*** Exercise input ***

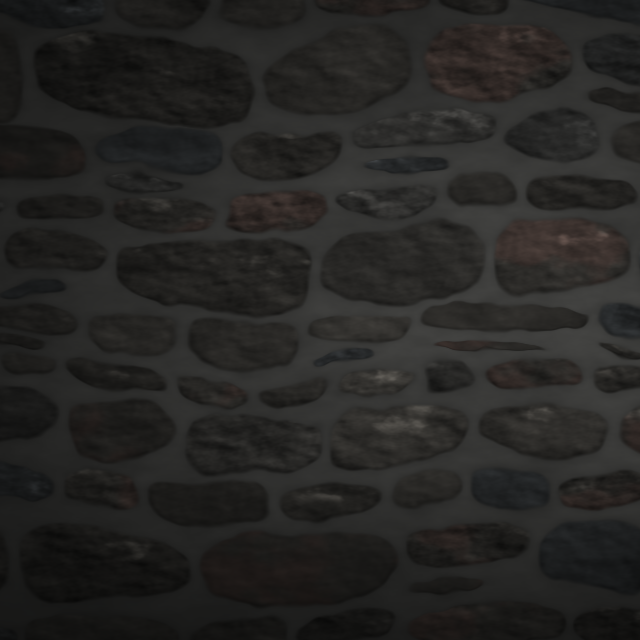
Give the GLSL for this texture, as a WebGL 2 fragment shader.

```glsl
#version 300 es
precision highp float;
// Dim rubble stone wall: rounded stones in uneven courses, wide mortar, soft side light.

#define COURSE_MIN 0.054
#define COURSE_SPAN 0.092
#define MORTAR_GAP 0.009
#define OUTLINE_WARP 0.020
#define EDGE_SOFTNESS 0.0045
#define STONE_LEVEL 0.163
#define MORTAR_LEVEL 0.238
#define RELIEF 1.5
#define CHIP_LIGHT 0.60
#define LIGHT_CENTER vec2(0.78, 0.53)
#define LIGHT_SPREAD vec2(0.78, 0.58)

uniform vec2 u_resolution;
out vec4 fragColor;

struct Stone { float dist; float seed; vec2 local; };

float hash(vec2 p) {
  vec3 q = fract(vec3(p.xyx) * 0.1031);
  q += dot(q, q.yzx + 33.33);
  return fract((q.x + q.y) * q.z);
}

float noise(vec2 p) {
  vec2 i = floor(p), f = fract(p);
  f = f * f * f * (f * (f * 6.0 - 15.0) + 10.0);
  return mix(mix(hash(i), hash(i + vec2(1, 0)), f.x),
             mix(hash(i + vec2(0, 1)), hash(i + vec2(1, 1)), f.x), f.y);
}

float fbm(vec2 p) {
  float sum = 0.0, amp = 0.5;
  for (int i = 0; i < 4; i++) {
    sum += amp * noise(p);
    p = mat2(0.96, 0.28, -0.28, 0.96) * p * 2.03 + 17.3;
    amp *= 0.5;
  }
  return sum / 0.9375;
}

// Tapered, tilted superellipse; keeps the nearest stone.
void addStone(vec2 q, vec2 halfSize, float seed, inout Stone best) {
  float tilt = 0.22 * (hash(vec2(seed, 3.0)) - 0.5);
  q = mat2(cos(tilt), -sin(tilt), sin(tilt), cos(tilt)) * q;
  vec2 local = q / halfSize;
  float taper = 0.5 * (hash(vec2(seed, 5.0)) - 0.5);
  local.y *= 1.0 + taper * clamp(local.x, -1.0, 1.0);
  float power = mix(2.0, 3.4, hash(vec2(seed, 7.0)));
  vec2 a = pow(abs(local) + 1e-4, vec2(power));
  float n = max(pow(a.x + a.y, 1.0 / power), 0.02);
  float d = length(q) * (1.0 - 1.0 / n);
  if (d < best.dist) best = Stone(d, seed, local);
}

Stone wall(vec2 p) {
  Stone best = Stone(1.0, 0.0, vec2(0));
  float top = 1.04;
  for (int r = 0; r < 13; r++) {
    float row = float(r);
    float h = COURSE_MIN + COURSE_SPAN * fract(row * 0.618 + 0.3);
    float w = 0.05 + 1.55 * h;
    float shift = hash(vec2(row, 91.0)) * w;
    float base = floor((p.x + shift) / w);
    for (int k = -1; k <= 1; k++) {
      float c = base + float(k);
      float seed = 1.0 + row * 37.0 + c + 20.0;
      float left = (c + 0.55 * (hash(vec2(c, row)) - 0.5)) * w - shift;
      float right = (c + 1.0 + 0.55 * (hash(vec2(c + 1.0, row)) - 0.5)) * w - shift;
      vec2 center = vec2(0.5 * (left + right), top - 0.5 * h);
      vec2 halfSize = vec2(0.5 * (right - left), 0.5 * h) - MORTAR_GAP;
      halfSize.y *= mix(0.82, 1.08, hash(vec2(seed, 11.0)));
      // Some tall cells hold a stone above a thin filler.
      if (h > 0.085 && hash(vec2(seed, 13.0)) > 0.66) {
        vec2 thin = halfSize * vec2(0.62, 0.24);
        addStone(p - center + vec2(0.12 * w, 0.37 * h), thin, seed + 700.0, best);
        center.y += 0.13 * h;
        halfSize.y *= 0.68;
      }
      addStone(p - center, halfSize, seed, best);
    }
    top -= h;
  }
  return best;
}

void main() {
  vec2 uv = gl_FragCoord.xy / u_resolution;
  vec2 p = uv + vec2(0.0, 0.05 * (noise(uv * 2.6 + 4.0) - 0.5));
  p += OUTLINE_WARP * (vec2(noise(uv * 13.0), noise(uv * 13.0 + 51.0)) - 0.5);
  p += 0.3 * OUTLINE_WARP * (vec2(noise(uv * 42.0), noise(uv * 42.0 + 9.0)) - 0.5);
  Stone s = wall(p);
  float kind = hash(vec2(s.seed, 17.0));
  float rough = mix(0.35, 1.0, hash(vec2(s.seed, 19.0)));

  // Stone face: layered relief lit from the upper right
  vec2 grain = uv * vec2(22.0, 42.0) + s.seed * 7.3;
  float height = fbm(grain);
  float slope = height - fbm(grain + vec2(0.16, 0.24));
  float blotch = fbm(uv * vec2(9.0, 14.0) + s.seed * 3.1);
  float tone = mix(0.86, 1.12, hash(vec2(s.seed, 23.0)));
  tone *= 1.0 + 0.55 * (blotch - 0.5) + rough * (RELIEF * slope + 0.3 * (height - 0.5));
  float chip = smoothstep(0.58, 0.72, fbm(grain * 0.6 + 31.0));
  chip *= smoothstep(-0.2, 0.5, s.local.y + 0.5 * s.local.x) * step(0.6, rough);
  tone += CHIP_LIGHT * chip * (0.5 + 2.5 * max(slope + 0.1, 0.0));
  tone *= 1.0 - 0.22 * smoothstep(-0.014, 0.0, s.dist) * smoothstep(0.5, -0.7, s.local.y);
  vec3 tint = mix(vec3(1.04, 1.0, 0.94), vec3(0.95, 1.0, 1.04), smoothstep(0.55, 0.8, kind));
  tint += vec3(0.14, -0.03, -0.04) * step(kind, 0.22) * smoothstep(0.45, 0.65, blotch);
  vec3 stone = STONE_LEVEL * tone * tint;

  // Mortar: fine streaks, darkened beside the stones
  float streak = fbm(uv * vec2(26.0, 60.0));
  float patchy = fbm(uv * vec2(5.0, 8.0) + 70.0);
  float mortarTone = 1.0 + 0.16 * (streak - 0.5) + 0.3 * (patchy - 0.5);
  mortarTone *= 1.0 - 0.16 * exp(-max(s.dist, 0.0) * 150.0);
  vec3 mortar = MORTAR_LEVEL * mortarTone * vec3(1.0, 0.995, 0.97);

  float cover = smoothstep(EDGE_SOFTNESS, -EDGE_SOFTNESS, s.dist);
  vec3 color = mix(mortar, stone, cover);

  // Wide pool of light fading to the left, top and bottom
  vec2 away = (uv - LIGHT_CENTER) / LIGHT_SPREAD;
  float light = 0.30 + 0.72 * exp(-dot(away, away));
  light *= mix(0.55, 1.0, smoothstep(-0.2, 0.34, uv.y));
  color = color * light + vec3(0.010, 0.011, 0.010);
  fragColor = vec4(clamp(color, 0.0, 1.0), 1.0);
}
```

*** End of Exercise input ***

### Task statement
Wherever "noise" appears in a line of the entries, copy that line.

### Exercise answer
float noise(vec2 p) {
    sum += amp * noise(p);
  vec2 p = uv + vec2(0.0, 0.05 * (noise(uv * 2.6 + 4.0) - 0.5));
  p += OUTLINE_WARP * (vec2(noise(uv * 13.0), noise(uv * 13.0 + 51.0)) - 0.5);
  p += 0.3 * OUTLINE_WARP * (vec2(noise(uv * 42.0), noise(uv * 42.0 + 9.0)) - 0.5);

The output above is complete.